Still, battling the social and professional expectations that a made-up face equates to "good grooming" continues to be a challenge that women have to face.
Then there is the double standard that Deborah L. Rhode, Stanford Law professor and author of The Beauty Bias, speaks about in her book. In it, she points to how men can rise to the top of Silicon Valley in a T-shirt, but women walk a tight line with make-up - wearing too much is considered "vain", but nixing it entirely is "letting ourselves go".
For women here, that gendered dichotomy continues to be a difficult one to traverse.
Ms Chiong, for one, recalls how her previous job at a boutique management consultancy firm here subtly stipulated the use of make- up in her contract.
"Women were expected to wear make-up and look presentable when meeting clients, but no such superficial obligations about hairstyles or facial hair were included for men," she says.
Finance executive Maggie Tan, 29, who dealt with a four-month bout of problematic skin this year, recalls being concerned about public judgment when she went bare-faced.
Ms Tan says of that period of unease: "Long term use of foundation had severely clogged my pores and I knew I had to avoid wearing make-up if I wanted my skin to get better. Initially, I was not used to going out without using foundation and would wear a cap when I was out.
"It was difficult because I had become used to seeing myself with an even skin tone in the mirror."
Still, despite the difficulty, it does seem that more Singaporean women are willing to take on the bare-face challenge.
Image: Host and entrepreneur Teh May Wan
For host and entrepreneur Teh May Wan, 35, frequently appearing sans make-up on Instagram is her way of setting an example for her two daughters, aged six and five.
The Norwegian-Chinese former model says: "People have seen my freckles on Instagram and left comments saying I have too much hyper pigmentation. But I just shrug off stuff like that. I was born like this and thankfully grew up with a confident mother who encouraged me to love my skin. I want my girls to know that make-up should not define them."
Home-grown actresses such as Fann Wong, Joanne Peh and Felicia Chin have also been doing their part to advocate sparing make-up.
Chin, 31, who has many a make-up-free selfie on Instagram and gamely went on the cover of 8 Days magazine in 2011 sans make-up, says: "I feel like, in my own small way, I give rise to such societal standards due to my line of work. But as much as I don't want to look tired on camera, I try and strike a balance when I go out, so I can put forth the most honest representation of myself whenever I can."
Image: Actress Joanne Peh
Peh, 33, who wrote a column in Chinese daily Lianhe Zaobao last month on her decision to wear less make-up, admits that turning down magazines and clients who force heavy make-up looks on her might have made her an unpopular choice to work with.
"It is the cost of speaking my mind", she says.

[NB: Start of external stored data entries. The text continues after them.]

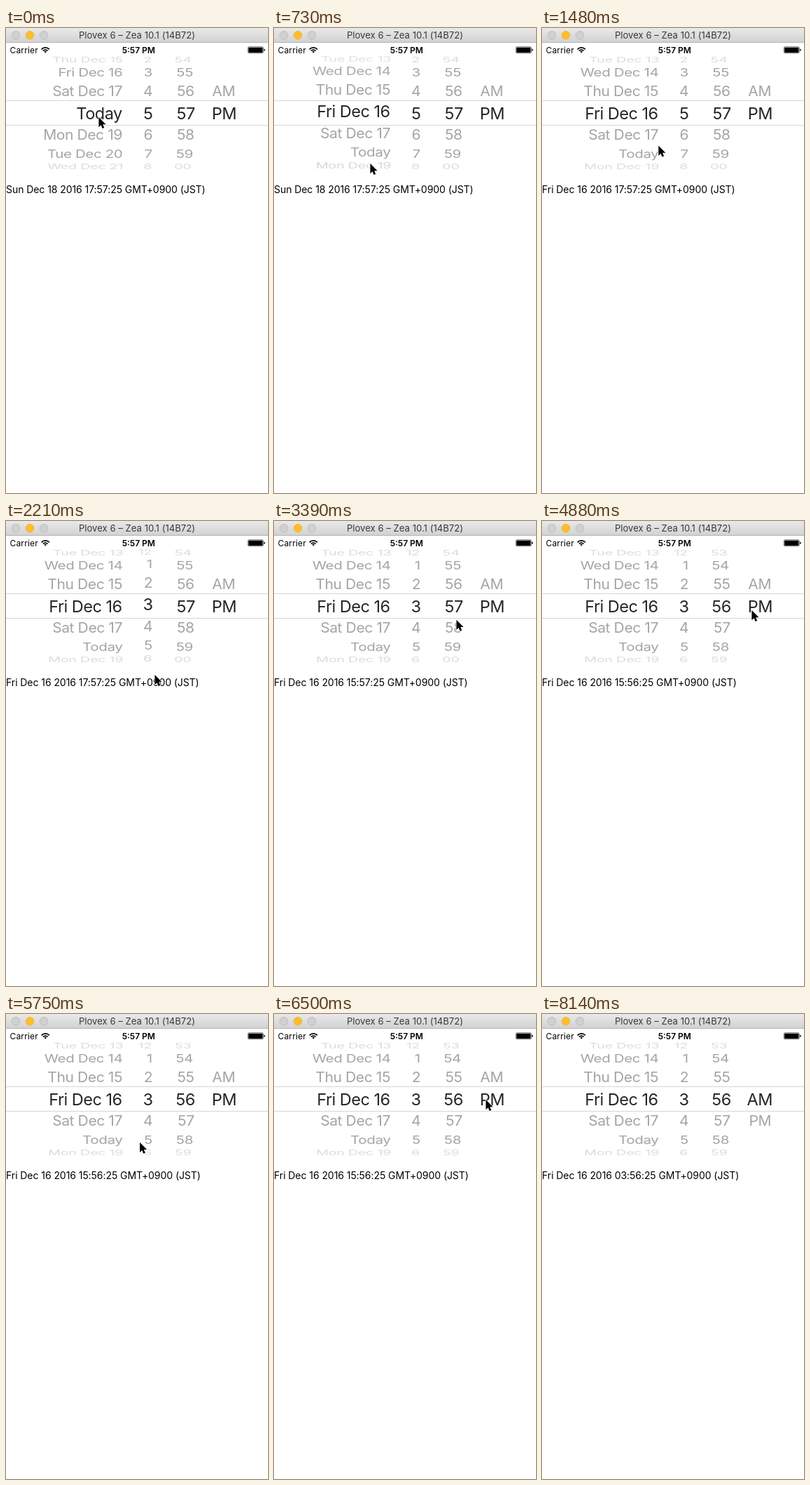
Recreate the animation shown at these times as an HTML page. Size 374 px wide and 662 px high, loop 8290 ms.

```html
<!DOCTYPE html>
<html lang="en">
<head>
<meta charset="utf-8">
<title>Date picker</title>
<style>
  html, body { margin: 0; width: 100%; height: 100%; overflow: hidden; background: #fff; }
  svg { display: block; }
  text { font-family: Inter, Roboto, "Liberation Sans", sans-serif; font-optical-sizing: none; white-space: pre; }
  .title { font-size: 13px; letter-spacing: .06px; fill: #383838; text-anchor: middle; }
  .carrier { font-size: 12px; letter-spacing: .15px; }
  .clock { font-size: 12px; font-weight: 600; text-anchor: middle; }
  .row { font-size: 21px; letter-spacing: -.4px; fill: #a4a4a4; text-anchor: end; }
  .picked { font-size: 23.5px; letter-spacing: -.5px; fill: #262626; text-anchor: end; }
  #output { font-size: 14px; letter-spacing: -.065px; }
</style>
</head>
<body>
<svg width="374" height="662" viewBox="0 0 374 662">
  <defs>
    <linearGradient id="bar" x2="0" y2="1">
      <stop stop-color="#e9e9e9"/><stop offset="1" stop-color="#d1d1d1"/>
    </linearGradient>
    <clipPath id="window"><rect y="104" width="374" height="34"/></clipPath>
    <clipPath id="drum"><rect y="38" width="374" height="168"/></clipPath>
  </defs>
  <rect width="374" height="662" fill="#fff"/>

  <rect width="374" height="21" fill="url(#bar)"/>
  <rect y="20" width="374" height="1" fill="#b4b4b4"/>
  <g stroke-width=".8">
    <circle cx="14" cy="10.3" r="5.8" fill="#d0d0d0" stroke="#b8b8b8"/>
    <circle cx="34" cy="10.3" r="5.8" fill="#fdbd2d" stroke="#f0b02c"/>
    <circle cx="54" cy="10.3" r="5.8" fill="#d0d0d0" stroke="#b8b8b8"/>
  </g>
  <text class="title" x="187" y="15">Plovex 6 – Zea 10.1 (14B72)</text>

  <text class="carrier" x="5.5" y="35.6">Carrier</text>
  <g transform="translate(56.2 35.6)" fill="none" stroke="#000" stroke-width="1.7">
    <path d="M-5.6-5.3A7.7 7.7 0 0 1 5.6-5.3M-3.4-3.1A4.8 4.8 0 0 1 3.4-3.1"/>
    <path d="M0 0L-1.8-1.8A2.5 2.5 0 0 1 1.8-1.8Z" fill="#000" stroke="none"/>
  </g>
  <text class="clock" x="189.3" y="35.6">5:57 PM</text>
  <rect x="345.3" y="26.8" width="22" height="9" rx="1.8" fill="none" stroke="#000" stroke-width=".6"/>
  <rect x="346.2" y="27.7" width="20.2" height="7.2" rx=".8"/>
  <path d="M368.2 29.6q1.5.4 1.5 1.7t-1.5 1.7z"/>

  <g id="drumRows" clip-path="url(#drum)"></g>
  <rect y="103" width="374" height="36" fill="#fff"/>
  <g id="lens" clip-path="url(#window)"></g>
  <path d="M0 103.5H374M0 138.5H374" stroke="#d6d6d6"/>
  <text id="output" x="0" y="235"></text>
  <path id="cursor" d="M.4 0V14.2L3.6 11.2 5.6 16 8.2 14.9 6.2 10.3H10.5Z"
        stroke="#fff" stroke-width="1.6" stroke-linejoin="round" paint-order="stroke"/>
</svg>
<script>
const LOOP = 8290, TICK = 148, LAST = 55;
const MID = 121, RADIUS = 95.5, STEP = 19 * Math.PI / 180, PITCH = 33, VANISH = 187;
const el = id => document.getElementById(id);
const mod = (n, m) => ((n % m) + m) % m;
const clamp = n => Math.max(0, Math.min(1, n));
const mix = (a, b, p) => a + (b - a) * p;
const easeOut = p => p * (2 - p);
const pad = n => String(n).padStart(2, '0');
const DAYS = ['Sun', 'Mon', 'Tue', 'Wed', 'Thu', 'Fri', 'Sat'];
const dayName = i => `${DAYS[mod(i, 7)]} Dec ${18 + i}`;

// right: edge of the text in the selected row
const wheels = {
  day: { first: 0, right: 165.7, label: i => i ? dayName(i) : 'Today' },
  hour: { first: 5, right: 209.5, label: i => mod(i - 1, 12) + 1 },
  minute: { first: 57, right: 269.8, label: i => pad(mod(i, 60)) },
  half: { first: 1, right: 329, label: i => ['AM', 'PM'][i] }
};

// Pointer moves between two ticks; one with a wheel drags it by some rows.
const home = { x: 132, y: 127 };
const moves = [
  { from: 1, to: 5, x: 137, y: 193, wheel: 'day', rows: -2, settle: 3 },
  { from: 9, to: 12, x: 189, y: 147 },
  { from: 13, to: 15, x: 212, y: 219, wheel: 'hour', rows: -2, settle: 3 },
  { from: 20, to: 23, x: 266, y: 131 },
  { from: 25, to: 28, x: 266, y: 167, wheel: 'minute', rows: -1, settle: 2 },
  { from: 30, to: 33, x: 299, y: 127 },
  { from: 33, to: 36, x: 104, y: 230 },
  { from: 36, to: 44, x: 302, y: 122 },
  { from: 44, to: 46, x: 299, y: 153, wheel: 'half', rows: -1, settle: 0 },
  { from: 50, to: 55, x: 336, y: 675 }
];

function pose(k) {
  const pointer = { ...home }, turn = {}, value = {};
  for (const name in wheels) turn[name] = value[name] = wheels[name].first;
  for (const m of moves) {
    const p = clamp((k - m.from) / (m.to - m.from));
    const q = m.wheel ? p : easeOut(p);
    pointer.x = mix(pointer.x, m.x, q);
    pointer.y = mix(pointer.y, m.y, q);
    if (!m.wheel) continue;
    // a released wheel snaps over the last bit, then reports its value
    const snap = m.settle ? clamp((k - m.to) / m.settle) : p;
    turn[m.wheel] += m.rows * mix(p, snap, .04);
    if (k >= m.to + m.settle) value[m.wheel] += m.rows;
  }
  return { pointer, turn, value };
}

// y is the middle of the capital letters
function label(cls, text, x, y, sx = 1, sy = 1, alpha = 1) {
  return `<text class="${cls}" dy=".364em" opacity="${alpha}"
    transform="translate(${x} ${y}) scale(${sx} ${sy})">${text}</text>`;
}

function drumRow(wheel, text, d) {
  const c = Math.cos(d * STEP);
  const s = 1.0087 / (1 + .135 * (1 - c));
  const flat = mix(VANISH, wheel.right, .985);
  return label('row', text, mix(VANISH, flat, s), MID + RADIUS * s * Math.sin(d * STEP),
    s, s * c, clamp(1 - .62 * (Math.abs(d) - 2)));
}

function draw(k) {
  const { pointer, turn, value } = pose(k);
  let rows = '', lens = '';
  for (const name in wheels) {
    const wheel = wheels[name], v = turn[name];
    for (let i = Math.ceil(v - 4); i <= v + 4; i++) {
      const text = wheel.label(i), d = i - v;
      if (text === undefined) continue;
      rows += drumRow(wheel, text, d);
      if (Math.abs(d) < 1) lens += label('picked', text, wheel.right, MID + d * PITCH);
    }
  }
  el('drumRows').innerHTML = rows;
  el('lens').innerHTML = lens;
  el('output').textContent = `${dayName(value.day)} 2016 ` +
    `${pad(value.hour + 12 * value.half)}:${value.minute}:25 GMT+0900 (JST)`;
  el('cursor').setAttribute('transform', `translate(${pointer.x} ${pointer.y})`);
  el('cursor').style.display = k < LAST ? '' : 'none';
}

const start = performance.now();
let shown = -1;
function frame() {
  const t = (performance.now() - start) % LOOP;
  const k = Math.min(LAST, Math.floor(t / TICK + .08));
  if (k !== shown) draw(shown = k);
  requestAnimationFrame(frame);
}
frame();
</script>
</body>
</html>
```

The new mother admits she has no qualms about rocking a more natural look. "People say I look sick and pale because they are so used to seeing me with heavy make-up. When they see me with a bare face, they cannot accept it.
"I don't understand this obsession with flawless beauty or why I need to hide behind a heavily painted face that doesn't flatter me."
Despite all the positive talk, going bare-faced is undoubtedly an uphill battle - one that involves slowly changing the mindsets and stereotypes that are associated with going make-up-free.
For Keys, who felt massive social pressure to wear make-up for years, the change happened only after a photographer took pictures of her after a gym session.
The photoshoot - which gave the world the first glimpse of the sprinkling of freckles across Keys' nose and cheeks - turned out to be, in Keys' words, the "strongest, most empowered, most free and most honestly beautiful" that she has felt.
A version of this story was originally published in The Straits Times on September 4, 2016. For more stories like this, head to www.straitstimes.com/lifestyle.